it sounds like there are two issues here: 1. estimating a frequency response using test inputs, 2. what does lowpass do. Let's tackle them in sequence.
Estimating the frequency response: You were on the right track with injecting sine waves of different frequencies and comparing the input to the output. A couple of things to keep in mind. You need to make sure to either delete the initial transient from the output (and the corresponding input time window in the input) or ensure that the initial transient is a small proportion of the overall response. Keep in mind that the response you're trying to estimate is for a particular frequency. Taking the ratio of the RMS's to estimate the magnitude response might be o.k. for linear systems, but in general you have to be careful that you're not RMS'ing components of the output at frequencies other than the input test frequency.
To get the phase response in the time domain you need to estimate the delay between the input and the output at the test frequency and then convert to phase. For sure, taking the angle of the RMS ratio will not yield that delay. If you really want to estimate the delay in the time domain, there is a function called finddelay that may be of use.
However, the alternative approach is to work in the frequncy domain, i.e., use the ratio of the frequency response of the output to the frequency resposne of the input to directly stimate the magnitude and phase response of the system. The code that follows shows how to do that for a simple low pass filter. Keep in mind, that any approach you use may begin to suffere as you test frequency gets close to the Nyquist frequency. You can experiment with this code to see how close you can get before this simple approach begins to break down.
fs = 250;
Ts = 1/fs;
[b,a] = butter(3,0.25);
fplot = logspace(-2,pi,1000)/pi*fs/2;
hplot = freqz(b,a,fplot,fs);
f = 30;
t = 0:Ts:(100/f); t = t(:);
u = sin(2*pi*f*t);
y = filter(b,a,u);
f_fft = (0:length(t)-1)/(length(t)-1)*fs;
Y_fft = interp1(f_fft,fft(y),f);

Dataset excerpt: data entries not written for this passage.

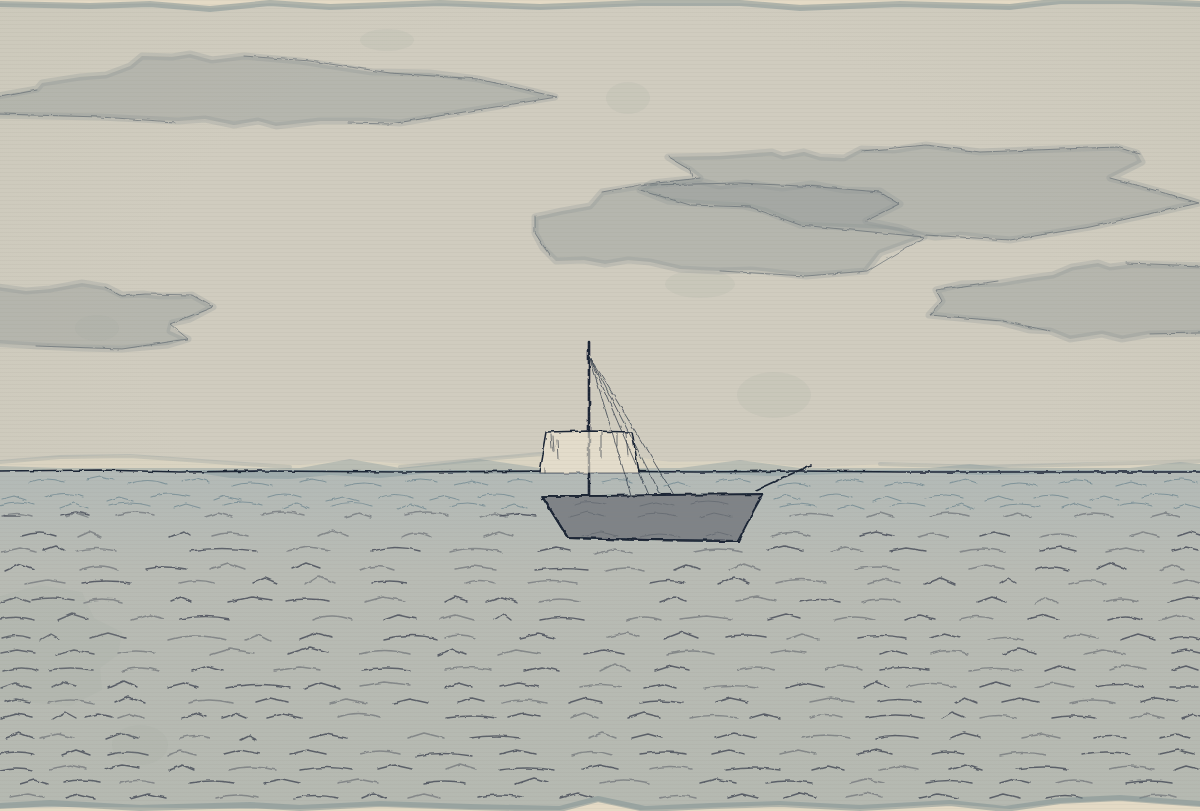
<!DOCTYPE html>
<html lang="en">
<head>
<meta charset="utf-8">
<title>Boat on a calm sea</title>
<style>
:root {
  --paper: #e4dac5;
  --sky: #d0ccbf;
  --sky-edge: #cbc8ba;
  --sea-top: #b3bab7;
  --sea: #b8bbb4;
  --cloud: #8c9394;
  --ink: #1b2536;
  --wave: #4b505c;
  --wave-blue: #6f8791;
  --wash: #7f8f92;
  --hull: #7f8387;
  --sail: #e3dccb;
}
html, body { margin: 0; height: 100%; overflow: hidden; background: var(--sky); }
svg { display: block; width: 1200px; height: 811px; }
path, line, polyline { stroke-linecap: round; stroke-linejoin: round; }
.cloud { fill: var(--cloud); fill-opacity: .4; stroke: var(--cloud); stroke-opacity: .27; stroke-width: 7; }
.cloud-ink { fill: none; stroke: #59636c; stroke-width: 1; opacity: .6; }
.wash { fill: none; stroke: var(--wash); stroke-opacity: .5; stroke-width: 6; }
.swell { fill: var(--wave-blue); opacity: .3; }
.ink { fill: none; stroke: var(--ink); }
.waves { fill: none; stroke: var(--wave); stroke-width: 1.4; }
.dark { opacity: .85; }
.pale { opacity: .48; }
.far { stroke: var(--wave-blue); stroke-width: 1.2; opacity: .75; }
.stain { fill: #9ba398; opacity: .13; }
</style>
</head>
<body>
<svg viewBox="0 0 1200 811" role="img" aria-label="Ink and wash drawing of a sailing boat on a calm sea under grey clouds">
  <defs>
    <radialGradient id="sky-tone" cx=".5" cy=".4" r=".75">
      <stop offset=".5" stop-color="var(--sky)"/>
      <stop offset="1" stop-color="var(--sky-edge)"/>
    </radialGradient>
    <linearGradient id="sea-tone" x2="0" y2="1">
      <stop offset="0" stop-color="var(--sea-top)"/>
      <stop offset=".3" stop-color="var(--sea)"/>
      <stop offset="1" stop-color="#b5b9b1"/>
    </linearGradient>
    <pattern id="paper-lines" width="1200" height="4" patternUnits="userSpaceOnUse">
      <rect width="1200" height="1" fill="#8b8a7c" opacity=".07"/>
    </pattern>
    <filter id="hand" x="0" y="0" width="1200" height="811" filterUnits="userSpaceOnUse">
      <feTurbulence type="fractalNoise" baseFrequency=".11" numOctaves="2" seed="4"/>
      <feDisplacementMap in="SourceGraphic" scale="3.5" xChannelSelector="R" yChannelSelector="G"/>
    </filter>
  </defs>

  <g id="sky">
    <rect width="1200" height="811" fill="url(#sky-tone)"/>
    <path fill="var(--paper)" d="M0 0H1200V3L1130 1 1060 1 1010 6 900 4 800 7 740 3 640 3 540 7 440 3 330 7 270 3 210 8 150 3 90 5 0 3Z"/>
    <path class="wash" d="M0 4 90 6 150 4 210 9 270 3 330 7 440 3 540 7 640 3 740 3 800 8 900 4 1010 7 1060 1 1130 1 1200 4"/>
  </g>

  <g id="clouds">
    <path class="cloud" d="M-8 97 37 89 42 83 80 77 106 75 130 66 142 56 172 57 190 54 212 60 244 56 300 61 372 72 430 73 478 79 515 87 555 97 505 105 440 116 400 123 362 121 320 121 276 126 258 121 234 125 205 119 178 121 100 117-8 115Z"/>
    <path class="cloud" d="M668 157 720 156 772 152 783 156 804 152 820 157 844 158 861 149 894 150 926 145 980 152 1054 149 1117 147 1137 153 1142 162 1110 178 1140 186 1180 197 1199 203 1150 214 1090 227 1010 240 960 235 935 237 887 229 800 225 765 211 744 206 704 204 668 201 640 190 652 183 700 178 690 170 682 166Z"/>
    <path class="cloud" d="M535 217 562 211 590 206 602 192 640 186 700 181 720 186 746 183 782 188 812 184 845 190 880 191 900 204 866 221 900 228 924 237 880 253 866 271 806 276 752 270 718 271 680 269 650 262 628 260 605 264 584 260 556 261 543 248 535 233Z"/>
    <path class="cloud" d="M-8 286 26 291 50 289 82 283 106 287 122 295 143 294 160 296 178 296 192 295 213 307 190 319 172 323 170 331 188 339 168 345 122 349 80 348 38 346-8 343Z"/>
    <path class="cloud" d="M936 290 962 284 1000 283 1030 278 1053 275 1072 267 1098 263 1110 267 1134 264 1208 266V333L1150 334 1122 339 1102 334 1070 339 1050 331 1030 330 1000 322 929 315 942 301Z"/>
    <g class="cloud-ink" filter="url(#hand)">
      <path d="M244 56 310 61 390 73 478 79 557 97 390 124 348 123M0 97 37 90M0 114 100 117 175 122"/>
      <path d="M862 151 926 145 980 152 1117 147 1139 154M1110 178 1140 186 1199 203 1090 227 1010 240 925 235M668 157 690 170 692 177"/>
      <path d="M602 192 640 185 700 178M640 190 690 205 750 207 800 225 924 237 868 271 806 276 720 271M535 216 535 233 550 256M650 185 740 183 820 187 880 192 900 204 866 221"/>
      <path d="M106 287 122 296 145 294 192 295 213 307 170 324 188 339 122 349 36 346"/>
      <path d="M998 281 936 290 942 301 929 315 1002 321 1050 331M1126 263 1200 266M1150 334 1200 333"/>
    </g>
  </g>

  <g id="sea">
    <path fill="var(--paper)" opacity=".55" d="M0 461 60 457 130 455 240 463 300 465 352 460 420 465 540 454 620 455 670 462 750 461 810 468 900 463 1000 467 1130 461 1200 459V470H0Z"/>
    <path class="wash" stroke-width="4" style="stroke-width:4;stroke-opacity:.25" d="M0 462 60 457 130 456 230 463 290 467M400 467 540 454 600 455M880 464 980 467 1100 464 1200 461"/>
    <path class="swell" d="M300 468 350 459 400 468 480 459 540 468 680 468 740 460 800 468 930 468 970 464 1010 468 1130 468 1180 462 1200 464V474L1120 472 1000 476 890 472 770 476 690 472 430 474 390 479 310 475 290 479 220 477 150 472 0 472V466L60 468Z"/>
    <path fill="url(#sea-tone)" d="M0 470H1200V811H0Z"/>
    <path class="swell" d="M0 470H180L230 478 290 479 330 475 380 478 430 473 540 474 690 473 770 476 900 472 980 475 1200 472V470Z"/>

    <g filter="url(#hand)">
      <g class="waves far">
        <path d="M30 482q16-6 34 0M86 480l14-3 13 3M128 484q20-7 38 0M182 481l15-3 12 4M232 486q18-6 40 0M300 482l12-3 14 3M345 486q20-6 36 0M405 482q15-6 32 0M455 485l17-4 16 4M508 482q10-5 24 0M602 482q16-5 30 0M664 486l13-4 13 4M716 482q17-6 34 0M778 486q18-6 32 0M836 482l13-3 14 3M886 486q20-7 38 0M950 483l15-4 12 4M1002 486q17-6 35 0M1060 483q18-6 32 0M1117 486l14-4 15 4M1165 482q15-6 32 0"/>
        <path d="M2 499l12-3 12 4M45 497q20-7 38 0M107 501l12-4 14 4M151 497q16-6 38 0M214 500l11-4 16 4M268 497q16-6 33 0M326 501l18-4 14 4M378 498q17-7 35 0M430 500l15-4 15 4M478 497q18-6 36 0M774 499l13-4 13 4M820 497q16-6 32 0M873 501l13-5 15 5M925 498q20-6 38 0M985 500l14-4 13 4M1034 498q18-6 34 0M1090 500l14-4 15 4M1142 497q18-6 36 0"/>
        <path d="M0 505q18-6 34 0M60 508l14-5 14 5M109 506q20-6 42 0M174 508l12-4 14 4M224 505q18-6 38 0M283 508l14-5 12 5M332 506q20-7 40 0M398 509l13-5 15 5M450 506q18-6 34 0M502 508l12-4 13 4M780 507q18-6 36 0M838 509l14-4 12 4M889 506q17-6 36 0M946 509l15-5 13 5M1000 507q18-6 40 0M1062 508l13-5 16 5M1118 506q18-6 34 0M1174 508l12-4 14 4"/>
      </g>
      <g class="waves pale">
        <path d="M2 516q15-5 30 0M66 516l10-3 12 4M116 515q19-6 38 0M205 517l13-4 14 4M262 515q22-6 42 0M345 517l14-4 12 4M405 515q22-6 44 0M480 517l15-4 12 4M790 516q20-5 42 0M868 517l12-4 13 4M930 516q20-6 38 0M1004 517l14-4 13 4M1075 516q18-6 38 0M1150 517l15-4 14 4"/>
        <path d="M78 537l11-5 12 5M212 536q18-6 36 0M318 536l14-5 17 5M402 537q14-8 29 0M484 537l15-5 13 4M772 536q20-7 38 0M918 537l15-4 15 4M1040 537q20-6 36 0M1130 536l14-4 15 4M2 552l18-4 16 4M76 551q20-5 40 0M288 551l20-4 22 3M450 552q24-7 52 0M594 554l20-5 18 4M694 552q24-6 48 0M830 551l15-4 18 4M960 552q22-6 45 0M1106 552l20-4 18 4"/>
        <path d="M80 570q20-8 38 0M210 569l18-6 17 6M360 570q16-7 34 0M455 569l18-3 22 3M606 571q20-6 38 0M730 570l14-6 16 6M855 569q22-4 44 0M970 569l16-4 18 4M1160 570l12-5 12 5M25 584l22-4 18 3M180 583q18-5 34 0M305 585l14-9 16 7M465 583q14-5 30 0M528 583q26-5 48 0M776 583q26-7 50 0M868 584l16-5 16 4M1070 584q18-7 36 0M1174 583l14-3 12 3"/>
        <path d="M84 602q18-6 38 0M365 602l18-5 22 4M540 602q20-6 40 0M736 601l20-4 20 4M862 602q20-6 38 0M1036 603l10-6 12 6M1104 602q18-6 34 0M132 620l18-5 14 4M312 620q20-8 40 0M440 619l16-4 18 5M627 620q18-6 34 0M680 619l26-3 26 3M834 620q22-6 40 0M960 619q16-5 34 0M1160 620l18-5 16 4"/>
        <path d="M168 640q28-8 58 0M246 640l12-5 12 6M445 638q16-6 30 0M608 637l18-4 14 4M788 639l14-5 16 5M988 640q18-5 35 0M1064 638l16-4 18 4M118 653q18-4 36 0M210 655l20-6 24 4M360 654q24-7 50 0M498 655l18-5 24 4M668 654q26-6 46 0M825 670q18-8 36 0M770 653l16-3 20 3M930 654q20-7 38 0M1085 654l18-4 22 4"/>
        <path d="M122 671q18-6 36 0M274 671l26-4 20 3M445 670q24-5 46 0M600 671l14-7 16 7M705 688q24-5 52 0M738 670q18-6 36 0M970 671q26-5 52 0M1110 670l16-5 20 4M360 686l24-4 26 3M580 687q20-5 42 0M906 687q25-7 50 0M1034 687l20-4 20 4M48 703q22-6 46 0M188 703q20-6 44 0M330 703l16-4 20 4M502 703q24-6 44 0M810 702l20-4 24 4M1070 703q22-6 46 0"/>
        <path d="M118 718l12-4 14 4M338 717q20-7 42 0M570 718l14-5 14 5M690 718q24-5 48 0M810 717q16-5 32 0M980 718q18-5 36 0M1130 718l16-4 18 4M40 738l18-4 16 4M180 738q16-5 30 0M408 738l16-5 20 5M588 738l14-5 14 5M802 738q24-6 48 0M1022 738l20-4 18 4M168 755l12-4 16 4M360 754q20-6 40 0M572 755q20-7 40 0M780 754l18-4 18 4M1000 755q22-5 46 0"/>
        <path d="M50 769l20-4 16 4M230 770q20-6 46 0M446 769l14-5 16 5M650 769q20-5 42 0M880 770l18-4 20 4M1110 769q22-6 44 0M120 783q16-5 34 0M338 783l20-4 20 4M600 783q24-6 50 0M850 783l16-4 18 4M1056 783q18-6 36 0M10 797l18-3 16 3M216 798q20-6 42 0M408 798l16-4 16 4M660 798q18-5 36 0M846 797l20-4 16 4M1140 798q18-6 36 0"/>
      </g>
      <g class="waves dark">
        <path d="M4 516h16M60 515l16-3 14 3M500 516l18-2 18 2M22 536q18-6 34 0M170 537l14-6 6 4M860 536l16-4 18 4M980 536l14-4 16 4M1178 536l12-4 10 3M44 550l12-4 8 4M190 551q30-5 66 0M372 551q24-7 48 0M538 551l18-4 14 3M768 550l16-4 18 4M890 551l16-3 20 3M1040 551l20-4 16 4M1172 551l14-4 12 3"/>
        <path d="M5 571l15-7 14 5M146 569q20-4 40 0M292 569l14-6 14 5M535 570q24-3 53 0M674 570l12-5 14 4M1036 570q16-6 32 0M1096 569l14-6 16 6M82 583q25-4 48 0M253 583l12-5 12 5M372 583q18-4 34 0M650 583q20-5 34 0M718 584l16-7 16 6M925 584l16-6 14 6M1000 583l8-5 8 5"/>
        <path d="M2 602l14-5 14 5M32 600q20-4 42 0M171 601l10-4 10 4M228 602l24-5 20 3M285 601q24-4 45 0M445 602l10-5 12 4M487 602l16-5 14 5M660 602l14-5 12 4M800 602q18-5 40 0M978 602l14-5 14 5M1168 602l20-5 12 1M0 619q18-4 35 1M58 620l14-6 16 5M180 619q26-5 50 0M384 620l14-5 18 4M494 620l9-6 8 6M540 620q22-5 44 0M768 619l18-5 14 4M905 620l14-5 16 4M1028 619l16-4 14 4M1108 620q18-6 34 0"/>
        <path d="M2 638q14-5 28 0M40 640l11-6 9 5M90 638l18-5 18 5M300 639l16-6 16 4M384 639q28-7 54 0M520 638l18-4 16 4M664 639l18-7 16 6M726 637q20-4 40 0M858 638q22-5 48 0M930 638l14-4 16 4M1120 640l18-6 18 5M1170 639q16-5 30 0M1 653l16-3 18 3M56 655l18-5 20 4M288 654l22-7 18 5M438 655l14-6 14 5M584 654l20-4 20 4M880 654l12-4 14 4M1004 654l14-5 18 5M1172 653l14-3 14 3"/>
        <path d="M4 671q18-6 34 0M50 670q20-4 42 0M192 671l16-5 14 4M362 670q24-4 48 0M524 671l18-4 18 4M655 671l16-5 18 4M880 670q25-5 48 0M1045 671l14-5 16 4M1172 670l14-4 12 4M1 688l14-5 16 5M52 687l10-5 14 4M108 688l16-7 13 6M168 687l16-4 13 4M226 688q36-7 64 0M305 689l16-6 20 6M446 688l12-5 14 4M500 687l18-4 20 4M644 688l18-4 14 4M786 688l18-5 20 4M864 688l12-6 12 5M980 687l16-5 14 4M1096 687q22-5 48 0M1170 687h28"/>
        <path d="M4 702l12-3 14 3M115 703l13-6 17 6M256 702l14-4 18 4M394 703l16-4 18 4M458 702l14-4 12 3M568 703l16-5 18 4M640 703q20-4 42 0M716 702l14-4 18 4M878 702q20-5 44 0M955 703l10-5 12 5M1002 702l18-4 18 4M1140 702l16-4 22 3M1 718l16-4 16 3M53 719l12-7 11 6M86 717l12-3 14 3M182 718l16-4 8 3M222 718l14-4 10 4M267 718l16-4 18 4M446 718q30-4 50 0M508 717l16-4 16 3M628 718l16-5 16 4M750 718l14-4 16 4M866 718q30-6 58 0M942 718l10-6 12 5M1052 718q20-4 44 0M1182 718l12-4 6 2"/>
        <path d="M6 738l13-5 14 5M106 739l16-6 16 5M241 740l8-4 8 4M310 738l16-4 20 4M470 738q26-4 50 0M632 738l16-4 14 4M716 738l18-5 22 5M876 738q18-5 42 0M950 738l14-5 16 4M1094 738q16-5 32 0M1160 738l16-4 14 4M0 754q18-4 34 0M62 755l14-5 14 5M108 755q20-6 40 0M224 754l16-4 20 4M290 754l18-4 18 4M416 756q26-5 56 0M500 754l16-4 20 4M640 754q26-4 46 0M712 754l18-4 14 4M858 754l18-4 16 4M932 754q16-4 32 0M1082 754q24-4 48 0M1160 754l18-4 16 4"/>
        <path d="M0 770q18-4 32 0M104 769l18-4 18 3M170 770l12-5 12 5M300 770q26-5 52 0M378 769l16-4 18 4M500 770q28-4 54 0M582 769l18-4 18 4M726 770q28-4 54 0M812 770l16-4 16 4M950 770l16-5 16 5M1016 769q28-4 52 0M1174 770l12-4 12 3M20 784l14-4 14 4M64 782q18-4 36 0M190 783q22-4 44 0M264 783l18-4 18 4M424 783q20-4 42 0M516 784l18-6 14 4M700 783l16-4 20 4M766 783q24-4 46 0M926 783q24-5 46 0M1000 783l14-4 16 4M1126 783q24-4 46 0M66 798l12-4 16 4M130 799l18-5 18 4M294 798q20-5 44 0M362 798l12-5 12 5M478 797q22-4 44 0M560 798l18-5 14 4M728 798l14-4 16 4M784 798l16-5 16 4M920 798l18-4 20 4M990 798l14-4 16 4M1046 798q20-5 36 0"/>
      </g>
      <path class="ink" stroke-width="1.7" d="M-4 471 100 470 180 472 260 471 400 472 560 471 700 472 800 471 900 472 1000 472 1100 472 1204 472"/>
    </g>
    <path fill="var(--paper)" d="M0 808 80 807 180 808 300 809 380 806 470 809 560 810 598 801 640 810 700 808 780 805 860 809 950 804 1010 809 1060 803 1120 800 1200 806V811H0Z"/>
    <path class="wash" d="M0 806 50 803 140 808 250 805 300 808 380 804 470 807 560 809 598 799 645 809 710 806 780 804 860 808 950 803 1005 809 1060 801 1120 798 1200 804"/>
  </g>

  <g id="boat" filter="url(#hand)">
    <path fill="var(--sail)" d="M546 432H632L639 473H539Z"/>
    <path class="ink" stroke-width="1" opacity=".65" d="M589 355 631 495M589 355 649 495M589 355 661 495M589 355 674 495"/>
    <path class="ink" stroke-width="2.6" d="M589 341V431M589 474V495"/>
    <path class="ink" stroke-width="2.4" opacity=".35" d="M589 432V472"/>
    <path class="ink" stroke-width="1.5" d="M539 472 546 432 590 431 632 432 639 472"/>
    <path class="ink" stroke-width="1" opacity=".6" d="M539 473H639M551 434 552 448M557 439 558 459M601 432V458M617 433V446M626 434 628 455M545 468V473M553 436 554 451"/>
    <path fill="var(--hull)" d="M542 496 650 495 763 494 738 541 568 538Z"/>
    <path class="ink" stroke-width="1" opacity=".22" d="M574 504q16-5 32 0M640 506l16-4 18 4M690 504q18-6 38 0M570 517l18-5 16 4M638 516q18-6 38 0M700 517l14-4 18 4M582 536l18-4 18 4M640 537q20-6 40 0M706 536l12-4 14 4"/>
    <path class="ink" stroke-width="1.8" d="M542 496 600 496 660 495 763 494 754 510 738 541 650 540 568 538 542 496"/>
    <path class="ink" stroke-width="2.2" d="M543 498 568 538 640 540 738 541"/>
    <path class="ink" stroke-width="1.8" d="M756 490 811 465"/>
  </g>

  <g id="paper-texture">
    <ellipse class="stain" cx="774" cy="395" rx="37" ry="23"/>
    <ellipse class="stain" cx="700" cy="284" rx="35" ry="14"/>
    <ellipse class="stain" cx="387" cy="40" rx="27" ry="11"/>
    <ellipse class="stain" cx="628" cy="98" rx="22" ry="16"/>
    <ellipse class="stain" cx="97" cy="328" rx="22" ry="13"/>
    <ellipse class="stain" cx="140" cy="745" rx="28" ry="20"/>
    <path class="stain" d="M0 596 40 585 82 592 94 618 122 632 118 655 100 668 102 690 70 706 0 700Z"/>
    <rect width="1200" height="811" fill="url(#paper-lines)"/>
  </g>
</svg>
</body>
</html>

U_fft = interp1(f_fft,fft(u),f);
h = freqz(b,a,[0 f],fs); h = h(2);
m_comp = 20*log10([abs(h) abs(Y_fft/U_fft) (rms(y)/rms(u))])
p_comp = 180/pi*angle([h Y_fft/U_fft])
As you discovered, the low pass filter returned from the lowpass function you called is indeed a linear phase filter. However, the lowpass function applies that filter in such a way to yield something very close to zero-phase filtering, which is what I think the doc means by "compensates for the delay introduced by the filter," which is not a very clear statement and is not explained in the doc. The filtfilt function does something similar, and is explained in doc filtfilt. Let's compare the output of lowpass for a particular input to the output of filtfilt using the filter returned by lowpass. Note that the effective gain of filtfilt is the magnitude squared of the filter, so the output of filtfilt has to be divided by the filter gain to match the result from lowpass. If you zoom in on the plot, you'll see that lowpass and filtfilt must use different approaches near the intial and final times of the response.
t = 0:1/fs:10-1/fs;
x = sin(2*pi*t'*f);
y = filtfilt(d.Coefficients,1,x(:,end));
h = freqz(d,[0 f],fs); h = h(2);